(Source texts of formatted documents)
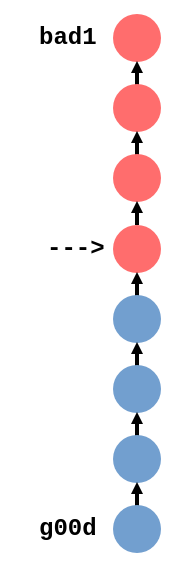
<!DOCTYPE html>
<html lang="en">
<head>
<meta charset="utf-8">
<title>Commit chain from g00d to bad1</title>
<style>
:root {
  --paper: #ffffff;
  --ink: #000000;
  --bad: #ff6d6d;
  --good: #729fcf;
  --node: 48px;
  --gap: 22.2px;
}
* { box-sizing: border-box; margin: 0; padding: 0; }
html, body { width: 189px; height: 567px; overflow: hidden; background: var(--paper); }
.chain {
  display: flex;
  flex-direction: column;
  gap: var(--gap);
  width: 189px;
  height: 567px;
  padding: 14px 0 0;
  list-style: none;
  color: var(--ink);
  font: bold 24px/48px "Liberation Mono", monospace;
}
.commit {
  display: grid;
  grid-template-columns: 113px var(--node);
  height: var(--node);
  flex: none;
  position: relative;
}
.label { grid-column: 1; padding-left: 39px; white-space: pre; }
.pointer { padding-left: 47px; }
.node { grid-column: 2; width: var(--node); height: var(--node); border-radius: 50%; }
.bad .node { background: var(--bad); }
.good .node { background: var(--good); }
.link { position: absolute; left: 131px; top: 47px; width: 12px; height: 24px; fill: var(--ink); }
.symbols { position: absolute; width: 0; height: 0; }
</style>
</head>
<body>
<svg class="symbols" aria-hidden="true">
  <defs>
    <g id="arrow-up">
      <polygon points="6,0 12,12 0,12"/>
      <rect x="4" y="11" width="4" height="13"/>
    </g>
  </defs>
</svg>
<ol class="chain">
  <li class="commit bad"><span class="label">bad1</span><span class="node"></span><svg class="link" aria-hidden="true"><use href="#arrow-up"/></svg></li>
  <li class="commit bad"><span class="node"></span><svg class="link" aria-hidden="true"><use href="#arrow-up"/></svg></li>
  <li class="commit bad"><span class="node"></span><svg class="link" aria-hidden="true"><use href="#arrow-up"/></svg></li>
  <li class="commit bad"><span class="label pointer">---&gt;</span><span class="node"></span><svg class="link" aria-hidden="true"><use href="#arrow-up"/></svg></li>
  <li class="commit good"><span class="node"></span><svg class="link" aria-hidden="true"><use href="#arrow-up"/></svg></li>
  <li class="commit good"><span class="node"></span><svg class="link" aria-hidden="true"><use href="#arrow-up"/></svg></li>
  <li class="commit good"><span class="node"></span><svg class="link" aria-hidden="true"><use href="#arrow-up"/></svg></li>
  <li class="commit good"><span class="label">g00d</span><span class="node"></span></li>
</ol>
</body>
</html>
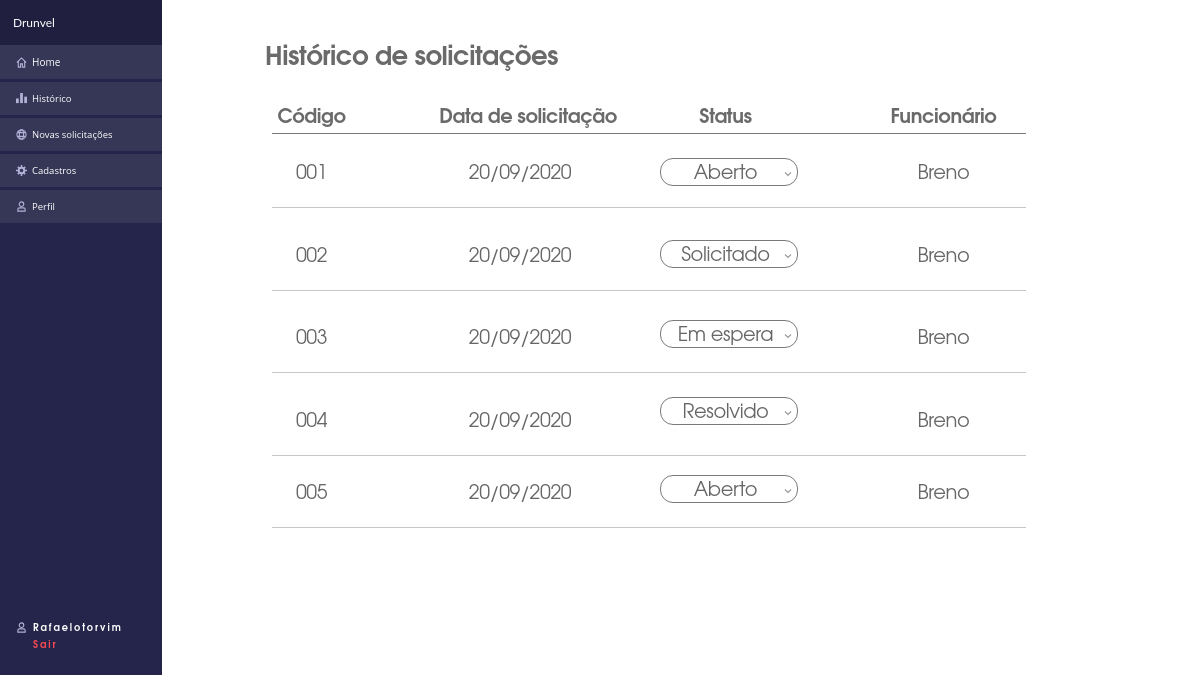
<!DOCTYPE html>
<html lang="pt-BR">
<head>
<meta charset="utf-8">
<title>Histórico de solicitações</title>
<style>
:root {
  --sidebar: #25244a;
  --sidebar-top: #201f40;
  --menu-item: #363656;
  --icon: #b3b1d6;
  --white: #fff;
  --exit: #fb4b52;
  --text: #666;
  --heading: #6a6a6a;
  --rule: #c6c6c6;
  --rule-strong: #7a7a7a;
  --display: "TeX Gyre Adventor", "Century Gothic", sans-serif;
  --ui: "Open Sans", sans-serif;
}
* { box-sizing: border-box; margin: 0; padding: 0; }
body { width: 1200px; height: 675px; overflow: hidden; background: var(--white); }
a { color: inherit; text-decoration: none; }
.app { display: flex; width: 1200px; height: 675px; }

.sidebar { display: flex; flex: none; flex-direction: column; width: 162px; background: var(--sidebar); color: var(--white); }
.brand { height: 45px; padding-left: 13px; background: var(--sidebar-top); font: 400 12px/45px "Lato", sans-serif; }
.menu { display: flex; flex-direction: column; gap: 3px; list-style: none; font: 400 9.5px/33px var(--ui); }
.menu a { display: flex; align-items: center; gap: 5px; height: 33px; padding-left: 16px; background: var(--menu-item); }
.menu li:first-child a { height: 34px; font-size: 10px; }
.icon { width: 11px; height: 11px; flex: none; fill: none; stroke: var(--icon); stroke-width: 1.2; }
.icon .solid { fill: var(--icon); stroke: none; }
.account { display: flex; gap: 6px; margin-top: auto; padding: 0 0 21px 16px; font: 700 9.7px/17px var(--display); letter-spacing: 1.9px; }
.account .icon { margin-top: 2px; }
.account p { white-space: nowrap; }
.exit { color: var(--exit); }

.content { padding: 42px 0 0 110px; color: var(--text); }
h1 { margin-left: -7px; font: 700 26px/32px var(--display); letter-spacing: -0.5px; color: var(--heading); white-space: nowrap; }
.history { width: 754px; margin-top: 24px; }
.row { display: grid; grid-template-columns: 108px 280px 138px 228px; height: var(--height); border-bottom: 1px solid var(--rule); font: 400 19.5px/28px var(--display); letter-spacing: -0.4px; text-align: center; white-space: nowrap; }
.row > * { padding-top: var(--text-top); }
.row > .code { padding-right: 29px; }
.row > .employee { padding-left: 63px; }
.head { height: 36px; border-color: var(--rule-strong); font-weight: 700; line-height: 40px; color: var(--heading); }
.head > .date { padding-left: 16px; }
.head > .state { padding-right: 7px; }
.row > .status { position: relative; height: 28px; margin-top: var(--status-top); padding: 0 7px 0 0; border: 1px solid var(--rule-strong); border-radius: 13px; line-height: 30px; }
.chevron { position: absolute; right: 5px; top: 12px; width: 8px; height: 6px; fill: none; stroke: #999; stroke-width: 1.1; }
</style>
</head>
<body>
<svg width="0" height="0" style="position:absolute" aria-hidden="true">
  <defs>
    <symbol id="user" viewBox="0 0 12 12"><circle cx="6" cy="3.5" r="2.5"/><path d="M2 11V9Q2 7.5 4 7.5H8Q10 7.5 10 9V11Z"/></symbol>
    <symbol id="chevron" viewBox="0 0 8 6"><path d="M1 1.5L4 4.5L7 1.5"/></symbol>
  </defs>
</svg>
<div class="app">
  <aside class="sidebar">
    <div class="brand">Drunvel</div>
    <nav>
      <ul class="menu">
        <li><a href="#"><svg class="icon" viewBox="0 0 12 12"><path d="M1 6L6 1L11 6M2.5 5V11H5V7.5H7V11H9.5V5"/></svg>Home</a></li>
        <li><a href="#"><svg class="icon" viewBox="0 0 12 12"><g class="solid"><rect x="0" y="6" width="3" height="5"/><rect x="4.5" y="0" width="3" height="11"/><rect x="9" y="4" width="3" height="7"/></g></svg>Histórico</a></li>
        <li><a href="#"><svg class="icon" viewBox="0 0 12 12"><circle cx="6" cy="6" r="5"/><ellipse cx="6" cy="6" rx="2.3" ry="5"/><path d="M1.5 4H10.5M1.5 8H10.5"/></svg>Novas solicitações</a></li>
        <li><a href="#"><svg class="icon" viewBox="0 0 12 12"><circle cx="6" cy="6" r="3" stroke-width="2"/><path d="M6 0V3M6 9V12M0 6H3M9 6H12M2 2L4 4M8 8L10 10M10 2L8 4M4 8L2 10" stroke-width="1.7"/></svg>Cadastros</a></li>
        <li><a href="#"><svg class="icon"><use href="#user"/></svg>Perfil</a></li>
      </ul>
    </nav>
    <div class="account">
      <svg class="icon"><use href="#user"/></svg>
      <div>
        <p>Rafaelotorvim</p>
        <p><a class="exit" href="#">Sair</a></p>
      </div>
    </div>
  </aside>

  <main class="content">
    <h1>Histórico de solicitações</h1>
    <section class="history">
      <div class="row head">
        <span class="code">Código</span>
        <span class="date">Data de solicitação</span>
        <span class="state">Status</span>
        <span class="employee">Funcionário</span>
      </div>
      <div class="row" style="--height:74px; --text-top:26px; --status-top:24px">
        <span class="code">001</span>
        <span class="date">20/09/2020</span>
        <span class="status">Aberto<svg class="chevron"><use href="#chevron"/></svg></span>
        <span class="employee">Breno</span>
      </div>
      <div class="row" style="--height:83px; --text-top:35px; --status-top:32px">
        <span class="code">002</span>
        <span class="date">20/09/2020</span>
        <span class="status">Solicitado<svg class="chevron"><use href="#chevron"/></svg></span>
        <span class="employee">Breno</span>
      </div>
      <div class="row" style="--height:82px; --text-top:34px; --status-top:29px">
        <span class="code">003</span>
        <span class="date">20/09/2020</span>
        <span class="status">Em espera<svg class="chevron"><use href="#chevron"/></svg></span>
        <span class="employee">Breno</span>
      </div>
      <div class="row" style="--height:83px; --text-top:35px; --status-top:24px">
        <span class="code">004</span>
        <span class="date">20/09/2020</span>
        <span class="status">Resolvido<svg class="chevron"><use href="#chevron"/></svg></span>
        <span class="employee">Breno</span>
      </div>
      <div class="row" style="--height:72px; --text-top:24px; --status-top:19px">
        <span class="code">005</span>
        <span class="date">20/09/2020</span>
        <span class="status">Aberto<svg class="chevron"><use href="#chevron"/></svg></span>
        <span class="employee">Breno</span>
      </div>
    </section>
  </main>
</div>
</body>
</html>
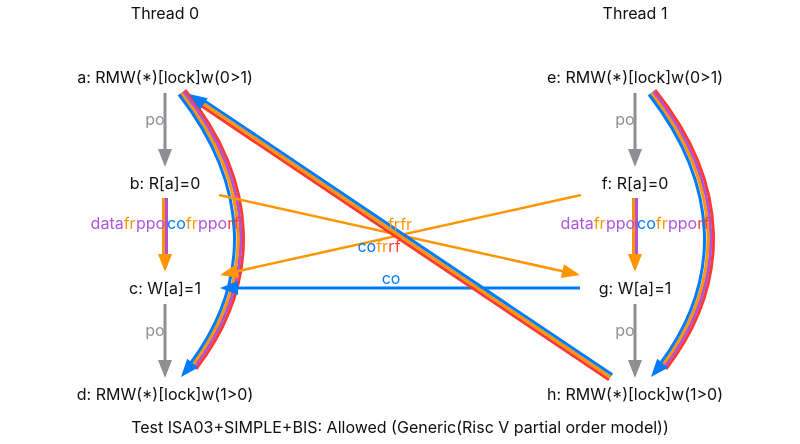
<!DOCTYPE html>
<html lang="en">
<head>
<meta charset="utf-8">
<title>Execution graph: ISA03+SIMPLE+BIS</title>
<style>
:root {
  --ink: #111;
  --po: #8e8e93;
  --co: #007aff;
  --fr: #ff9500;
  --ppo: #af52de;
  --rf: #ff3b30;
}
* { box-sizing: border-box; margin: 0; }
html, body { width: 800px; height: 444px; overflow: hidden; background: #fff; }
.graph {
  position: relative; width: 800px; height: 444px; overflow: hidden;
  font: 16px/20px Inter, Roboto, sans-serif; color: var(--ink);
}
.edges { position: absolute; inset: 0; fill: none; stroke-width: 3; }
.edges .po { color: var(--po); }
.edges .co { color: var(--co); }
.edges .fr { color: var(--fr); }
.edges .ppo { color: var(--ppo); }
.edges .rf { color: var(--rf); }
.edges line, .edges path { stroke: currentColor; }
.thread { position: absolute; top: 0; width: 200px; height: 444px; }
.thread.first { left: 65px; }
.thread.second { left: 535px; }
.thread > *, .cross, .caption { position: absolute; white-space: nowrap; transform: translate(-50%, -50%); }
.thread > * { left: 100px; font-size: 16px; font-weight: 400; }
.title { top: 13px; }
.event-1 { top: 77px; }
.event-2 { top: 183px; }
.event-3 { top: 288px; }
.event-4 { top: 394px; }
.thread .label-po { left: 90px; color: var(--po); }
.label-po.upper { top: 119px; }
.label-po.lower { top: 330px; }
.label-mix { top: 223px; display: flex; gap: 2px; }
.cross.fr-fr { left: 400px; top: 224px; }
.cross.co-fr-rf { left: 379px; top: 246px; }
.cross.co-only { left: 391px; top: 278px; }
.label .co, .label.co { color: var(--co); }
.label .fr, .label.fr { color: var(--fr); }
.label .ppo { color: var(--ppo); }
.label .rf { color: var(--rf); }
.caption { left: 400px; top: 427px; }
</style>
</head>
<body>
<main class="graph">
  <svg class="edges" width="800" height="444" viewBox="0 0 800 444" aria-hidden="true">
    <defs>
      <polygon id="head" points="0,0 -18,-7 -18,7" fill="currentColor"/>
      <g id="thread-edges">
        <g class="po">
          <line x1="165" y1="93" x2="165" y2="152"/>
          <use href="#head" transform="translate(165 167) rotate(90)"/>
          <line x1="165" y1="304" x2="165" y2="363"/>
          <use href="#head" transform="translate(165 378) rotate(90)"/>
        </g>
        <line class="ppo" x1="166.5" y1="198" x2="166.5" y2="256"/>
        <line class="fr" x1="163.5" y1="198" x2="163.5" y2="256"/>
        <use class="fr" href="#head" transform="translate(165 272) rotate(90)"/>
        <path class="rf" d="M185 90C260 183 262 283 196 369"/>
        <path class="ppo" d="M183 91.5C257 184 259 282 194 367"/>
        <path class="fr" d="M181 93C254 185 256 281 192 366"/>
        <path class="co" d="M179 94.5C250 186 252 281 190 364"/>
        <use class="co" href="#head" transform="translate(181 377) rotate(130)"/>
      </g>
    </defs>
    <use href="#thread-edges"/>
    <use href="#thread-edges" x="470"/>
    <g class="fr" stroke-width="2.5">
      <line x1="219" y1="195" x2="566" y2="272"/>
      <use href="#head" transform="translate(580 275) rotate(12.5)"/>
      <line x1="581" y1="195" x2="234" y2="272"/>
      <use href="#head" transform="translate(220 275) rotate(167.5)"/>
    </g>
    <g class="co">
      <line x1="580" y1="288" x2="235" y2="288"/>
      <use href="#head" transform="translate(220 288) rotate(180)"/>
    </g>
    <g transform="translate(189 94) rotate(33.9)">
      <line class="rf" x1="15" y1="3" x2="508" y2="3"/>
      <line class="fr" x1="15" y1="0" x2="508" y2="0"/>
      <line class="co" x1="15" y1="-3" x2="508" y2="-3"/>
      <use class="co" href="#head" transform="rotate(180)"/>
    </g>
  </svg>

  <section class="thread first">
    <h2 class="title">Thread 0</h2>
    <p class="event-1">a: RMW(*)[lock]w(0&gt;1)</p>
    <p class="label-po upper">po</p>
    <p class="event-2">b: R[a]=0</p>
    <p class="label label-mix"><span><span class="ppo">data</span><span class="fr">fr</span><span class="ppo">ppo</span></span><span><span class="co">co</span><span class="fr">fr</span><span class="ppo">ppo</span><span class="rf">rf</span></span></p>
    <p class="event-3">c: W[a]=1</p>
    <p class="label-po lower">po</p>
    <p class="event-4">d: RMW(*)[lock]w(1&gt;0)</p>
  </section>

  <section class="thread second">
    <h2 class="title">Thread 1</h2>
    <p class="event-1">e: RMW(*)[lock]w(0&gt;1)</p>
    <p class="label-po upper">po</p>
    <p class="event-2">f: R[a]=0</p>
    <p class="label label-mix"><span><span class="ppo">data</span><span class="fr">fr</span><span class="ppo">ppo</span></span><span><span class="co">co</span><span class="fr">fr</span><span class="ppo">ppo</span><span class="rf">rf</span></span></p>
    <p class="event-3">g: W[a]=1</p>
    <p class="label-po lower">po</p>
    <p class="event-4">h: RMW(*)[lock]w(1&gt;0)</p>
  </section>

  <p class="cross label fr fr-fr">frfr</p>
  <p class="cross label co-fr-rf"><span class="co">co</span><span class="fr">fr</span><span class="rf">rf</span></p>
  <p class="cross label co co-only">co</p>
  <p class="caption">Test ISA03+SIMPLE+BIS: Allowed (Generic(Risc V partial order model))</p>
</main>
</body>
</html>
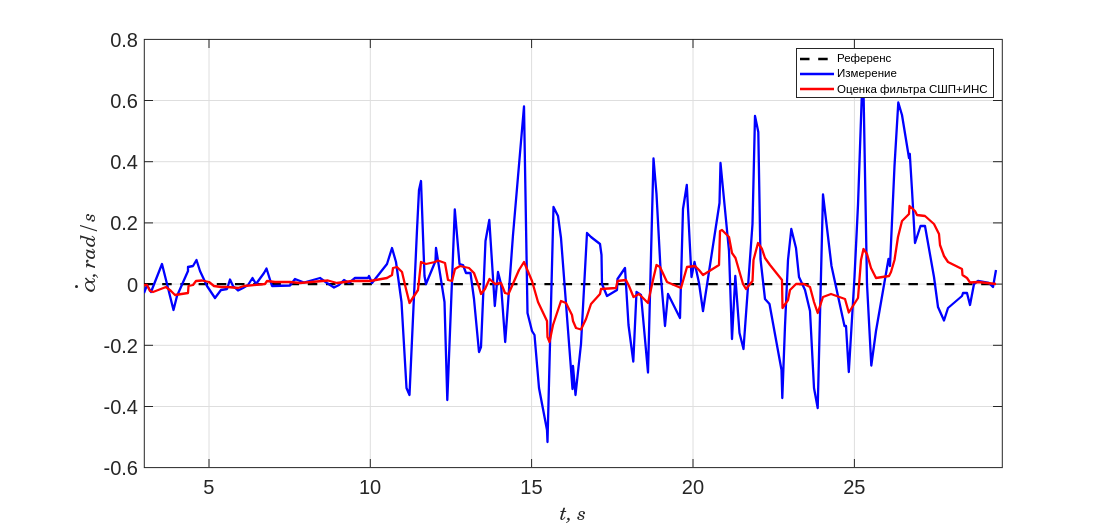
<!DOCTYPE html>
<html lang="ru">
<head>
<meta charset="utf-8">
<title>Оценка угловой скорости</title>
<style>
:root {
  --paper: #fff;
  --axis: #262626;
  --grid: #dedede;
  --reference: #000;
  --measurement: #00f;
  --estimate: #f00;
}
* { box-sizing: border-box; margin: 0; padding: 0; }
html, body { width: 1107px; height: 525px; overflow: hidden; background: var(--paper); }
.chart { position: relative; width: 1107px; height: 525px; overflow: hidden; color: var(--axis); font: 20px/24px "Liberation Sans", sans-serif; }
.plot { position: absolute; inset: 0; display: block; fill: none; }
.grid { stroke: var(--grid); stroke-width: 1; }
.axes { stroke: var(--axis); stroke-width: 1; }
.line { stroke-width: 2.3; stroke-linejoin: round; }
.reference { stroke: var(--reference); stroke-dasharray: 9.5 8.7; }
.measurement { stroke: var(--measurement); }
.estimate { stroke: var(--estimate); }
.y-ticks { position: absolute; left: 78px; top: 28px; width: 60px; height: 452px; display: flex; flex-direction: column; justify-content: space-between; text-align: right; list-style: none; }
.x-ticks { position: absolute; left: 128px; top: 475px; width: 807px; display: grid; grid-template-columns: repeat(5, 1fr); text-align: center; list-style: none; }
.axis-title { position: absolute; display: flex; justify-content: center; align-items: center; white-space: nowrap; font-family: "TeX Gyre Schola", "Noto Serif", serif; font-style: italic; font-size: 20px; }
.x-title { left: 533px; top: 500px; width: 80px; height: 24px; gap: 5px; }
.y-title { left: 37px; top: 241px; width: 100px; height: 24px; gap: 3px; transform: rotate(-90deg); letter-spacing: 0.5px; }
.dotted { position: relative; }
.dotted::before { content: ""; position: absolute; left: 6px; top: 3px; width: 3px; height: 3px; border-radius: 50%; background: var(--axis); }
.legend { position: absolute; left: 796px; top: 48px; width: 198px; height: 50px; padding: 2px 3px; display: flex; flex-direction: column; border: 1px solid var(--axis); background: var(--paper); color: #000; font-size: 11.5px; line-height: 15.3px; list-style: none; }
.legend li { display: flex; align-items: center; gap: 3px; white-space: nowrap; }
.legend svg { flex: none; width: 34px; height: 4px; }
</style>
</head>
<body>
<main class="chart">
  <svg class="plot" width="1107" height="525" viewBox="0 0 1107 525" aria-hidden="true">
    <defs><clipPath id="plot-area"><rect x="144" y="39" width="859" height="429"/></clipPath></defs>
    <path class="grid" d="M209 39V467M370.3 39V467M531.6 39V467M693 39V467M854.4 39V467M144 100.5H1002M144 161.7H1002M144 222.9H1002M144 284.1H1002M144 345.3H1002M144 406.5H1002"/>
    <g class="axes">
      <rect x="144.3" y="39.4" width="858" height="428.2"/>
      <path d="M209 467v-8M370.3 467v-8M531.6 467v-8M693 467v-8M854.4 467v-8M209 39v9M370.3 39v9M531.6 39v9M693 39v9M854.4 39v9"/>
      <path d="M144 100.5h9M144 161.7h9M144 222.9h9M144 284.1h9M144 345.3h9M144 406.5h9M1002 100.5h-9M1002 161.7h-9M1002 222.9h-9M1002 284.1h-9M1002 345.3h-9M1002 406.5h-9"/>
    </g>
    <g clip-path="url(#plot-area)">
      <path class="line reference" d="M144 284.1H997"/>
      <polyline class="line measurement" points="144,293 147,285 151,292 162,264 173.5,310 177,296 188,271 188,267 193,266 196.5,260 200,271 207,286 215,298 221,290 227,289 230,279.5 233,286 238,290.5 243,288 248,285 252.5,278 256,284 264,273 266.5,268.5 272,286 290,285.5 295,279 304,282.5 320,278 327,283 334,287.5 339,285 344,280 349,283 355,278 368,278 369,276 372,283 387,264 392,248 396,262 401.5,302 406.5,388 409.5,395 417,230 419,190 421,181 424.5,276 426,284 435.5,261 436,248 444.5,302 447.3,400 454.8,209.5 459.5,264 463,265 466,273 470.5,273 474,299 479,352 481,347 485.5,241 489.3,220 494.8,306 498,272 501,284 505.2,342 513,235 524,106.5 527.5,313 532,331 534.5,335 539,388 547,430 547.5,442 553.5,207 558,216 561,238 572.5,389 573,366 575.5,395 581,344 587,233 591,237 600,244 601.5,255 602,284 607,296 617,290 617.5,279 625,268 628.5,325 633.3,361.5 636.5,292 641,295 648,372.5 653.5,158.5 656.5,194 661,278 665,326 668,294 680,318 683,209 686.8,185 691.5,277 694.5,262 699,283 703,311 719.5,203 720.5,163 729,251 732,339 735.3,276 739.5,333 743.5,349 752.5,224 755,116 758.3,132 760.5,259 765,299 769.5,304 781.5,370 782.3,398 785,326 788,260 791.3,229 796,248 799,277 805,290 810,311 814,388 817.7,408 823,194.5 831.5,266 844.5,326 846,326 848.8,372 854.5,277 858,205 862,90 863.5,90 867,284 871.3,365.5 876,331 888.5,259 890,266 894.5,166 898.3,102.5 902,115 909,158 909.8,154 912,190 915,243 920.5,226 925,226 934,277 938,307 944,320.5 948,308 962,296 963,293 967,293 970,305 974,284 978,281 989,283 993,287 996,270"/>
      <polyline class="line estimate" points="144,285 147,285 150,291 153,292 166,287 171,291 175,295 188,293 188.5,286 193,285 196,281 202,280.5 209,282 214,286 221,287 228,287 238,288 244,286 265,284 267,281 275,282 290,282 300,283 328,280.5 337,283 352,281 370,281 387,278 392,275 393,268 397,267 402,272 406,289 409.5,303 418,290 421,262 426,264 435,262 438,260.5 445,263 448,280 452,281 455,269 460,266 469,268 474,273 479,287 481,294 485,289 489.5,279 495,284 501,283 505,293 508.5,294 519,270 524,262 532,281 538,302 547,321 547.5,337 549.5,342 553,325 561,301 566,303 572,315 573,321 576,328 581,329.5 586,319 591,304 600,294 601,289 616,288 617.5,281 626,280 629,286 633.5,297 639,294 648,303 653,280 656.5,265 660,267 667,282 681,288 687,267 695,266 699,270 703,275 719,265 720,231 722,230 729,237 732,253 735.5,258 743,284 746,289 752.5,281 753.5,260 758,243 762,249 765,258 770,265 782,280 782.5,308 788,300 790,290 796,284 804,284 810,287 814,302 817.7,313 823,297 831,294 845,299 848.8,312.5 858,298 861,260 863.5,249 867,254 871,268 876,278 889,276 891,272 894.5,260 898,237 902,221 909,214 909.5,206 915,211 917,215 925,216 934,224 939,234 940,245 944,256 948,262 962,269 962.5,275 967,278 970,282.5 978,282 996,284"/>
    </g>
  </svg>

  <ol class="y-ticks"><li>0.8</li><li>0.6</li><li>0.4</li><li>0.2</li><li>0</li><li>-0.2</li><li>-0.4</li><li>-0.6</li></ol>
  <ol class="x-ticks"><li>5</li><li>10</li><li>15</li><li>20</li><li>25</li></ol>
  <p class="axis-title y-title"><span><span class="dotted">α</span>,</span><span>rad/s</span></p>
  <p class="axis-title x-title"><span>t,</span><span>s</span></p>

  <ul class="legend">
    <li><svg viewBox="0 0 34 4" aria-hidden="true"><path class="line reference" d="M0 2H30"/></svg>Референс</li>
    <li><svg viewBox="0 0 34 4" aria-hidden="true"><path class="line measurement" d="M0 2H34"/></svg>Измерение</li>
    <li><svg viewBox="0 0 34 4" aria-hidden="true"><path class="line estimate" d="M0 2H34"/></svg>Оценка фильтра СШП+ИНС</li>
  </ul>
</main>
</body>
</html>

**EXERCISE GOAL**
Your answer should be the lines above, from the line containing "var(--axis); stroke-width: 1;" up to and including the line containing "absolute; left: 796px;", reproduced exactly and with nothing else.

**ANSWER TO THE EXERCISE**
.axes { stroke: var(--axis); stroke-width: 1; }
.line { stroke-width: 2.3; stroke-linejoin: round; }
.reference { stroke: var(--reference); stroke-dasharray: 9.5 8.7; }
.measurement { stroke: var(--measurement); }
.estimate { stroke: var(--estimate); }
.y-ticks { position: absolute; left: 78px; top: 28px; width: 60px; height: 452px; display: flex; flex-direction: column; justify-content: space-between; text-align: right; list-style: none; }
.x-ticks { position: absolute; left: 128px; top: 475px; width: 807px; display: grid; grid-template-columns: repeat(5, 1fr); text-align: center; list-style: none; }
.axis-title { position: absolute; display: flex; justify-content: center; align-items: center; white-space: nowrap; font-family: "TeX Gyre Schola", "Noto Serif", serif; font-style: italic; font-size: 20px; }
.x-title { left: 533px; top: 500px; width: 80px; height: 24px; gap: 5px; }
.y-title { left: 37px; top: 241px; width: 100px; height: 24px; gap: 3px; transform: rotate(-90deg); letter-spacing: 0.5px; }
.dotted { position: relative; }
.dotted::before { content: ""; position: absolute; left: 6px; top: 3px; width: 3px; height: 3px; border-radius: 50%; background: var(--axis); }
.legend { position: absolute; left: 796px; top: 48px; width: 198px; height: 50px; padding: 2px 3px; display: flex; flex-direction: column; border: 1px solid var(--axis); background: var(--paper); color: #000; font-size: 11.5px; line-height: 15.3px; list-style: none; }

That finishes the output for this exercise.